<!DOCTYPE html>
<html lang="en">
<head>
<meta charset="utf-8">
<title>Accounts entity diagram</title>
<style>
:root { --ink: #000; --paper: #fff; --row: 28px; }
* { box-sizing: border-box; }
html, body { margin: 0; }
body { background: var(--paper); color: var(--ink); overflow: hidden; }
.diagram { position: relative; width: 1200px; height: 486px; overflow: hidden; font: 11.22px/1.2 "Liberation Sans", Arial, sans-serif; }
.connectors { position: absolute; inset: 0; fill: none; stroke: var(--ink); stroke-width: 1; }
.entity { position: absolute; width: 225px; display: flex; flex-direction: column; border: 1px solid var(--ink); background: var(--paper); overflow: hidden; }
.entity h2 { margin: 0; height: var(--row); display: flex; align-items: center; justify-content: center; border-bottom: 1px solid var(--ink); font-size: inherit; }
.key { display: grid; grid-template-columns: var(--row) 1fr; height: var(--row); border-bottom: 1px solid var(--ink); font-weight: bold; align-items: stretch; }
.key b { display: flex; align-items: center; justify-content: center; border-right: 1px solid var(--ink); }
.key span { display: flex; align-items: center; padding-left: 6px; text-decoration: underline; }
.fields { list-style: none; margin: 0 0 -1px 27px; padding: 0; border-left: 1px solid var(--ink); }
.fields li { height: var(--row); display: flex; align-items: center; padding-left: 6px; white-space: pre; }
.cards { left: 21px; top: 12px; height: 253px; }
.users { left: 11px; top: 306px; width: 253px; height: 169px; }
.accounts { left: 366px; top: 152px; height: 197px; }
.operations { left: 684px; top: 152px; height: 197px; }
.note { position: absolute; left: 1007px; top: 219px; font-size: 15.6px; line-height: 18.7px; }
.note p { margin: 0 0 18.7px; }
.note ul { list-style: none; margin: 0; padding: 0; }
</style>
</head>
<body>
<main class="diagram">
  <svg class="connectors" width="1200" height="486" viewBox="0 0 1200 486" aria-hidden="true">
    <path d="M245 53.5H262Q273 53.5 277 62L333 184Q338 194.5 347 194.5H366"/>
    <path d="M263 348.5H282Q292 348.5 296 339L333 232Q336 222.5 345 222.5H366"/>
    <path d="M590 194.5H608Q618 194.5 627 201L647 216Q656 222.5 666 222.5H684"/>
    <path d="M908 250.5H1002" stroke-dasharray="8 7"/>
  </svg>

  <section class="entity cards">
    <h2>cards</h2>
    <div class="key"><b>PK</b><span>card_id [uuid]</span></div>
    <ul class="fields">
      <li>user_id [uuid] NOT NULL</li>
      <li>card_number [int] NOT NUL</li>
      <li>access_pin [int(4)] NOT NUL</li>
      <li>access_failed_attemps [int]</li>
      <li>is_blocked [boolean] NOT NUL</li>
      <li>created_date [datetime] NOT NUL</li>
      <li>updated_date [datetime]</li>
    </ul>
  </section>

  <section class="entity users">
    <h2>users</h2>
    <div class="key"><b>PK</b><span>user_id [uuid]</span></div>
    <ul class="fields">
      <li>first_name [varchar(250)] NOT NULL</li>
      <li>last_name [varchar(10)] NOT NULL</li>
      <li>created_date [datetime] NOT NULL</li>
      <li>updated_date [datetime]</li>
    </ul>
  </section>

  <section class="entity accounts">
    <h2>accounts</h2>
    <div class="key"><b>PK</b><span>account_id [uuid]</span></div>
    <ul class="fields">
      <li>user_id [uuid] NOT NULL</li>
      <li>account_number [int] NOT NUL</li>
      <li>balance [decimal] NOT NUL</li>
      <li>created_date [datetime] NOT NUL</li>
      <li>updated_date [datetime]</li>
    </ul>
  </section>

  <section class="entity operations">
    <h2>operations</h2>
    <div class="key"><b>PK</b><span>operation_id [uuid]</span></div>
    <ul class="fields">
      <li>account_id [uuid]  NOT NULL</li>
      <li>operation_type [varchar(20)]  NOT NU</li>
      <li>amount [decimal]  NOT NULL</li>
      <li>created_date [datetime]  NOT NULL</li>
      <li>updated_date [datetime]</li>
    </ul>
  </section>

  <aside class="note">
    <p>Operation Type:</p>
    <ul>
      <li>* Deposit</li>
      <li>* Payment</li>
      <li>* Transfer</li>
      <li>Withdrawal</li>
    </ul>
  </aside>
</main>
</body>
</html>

━━━━━━━━━━━━━━━━

WORK REQUEST - Lines in the material above that include the string "html" should be listed.

EXERCISE ANSWER -
<!DOCTYPE html>
<html lang="en">
html, body { margin: 0; }
</html>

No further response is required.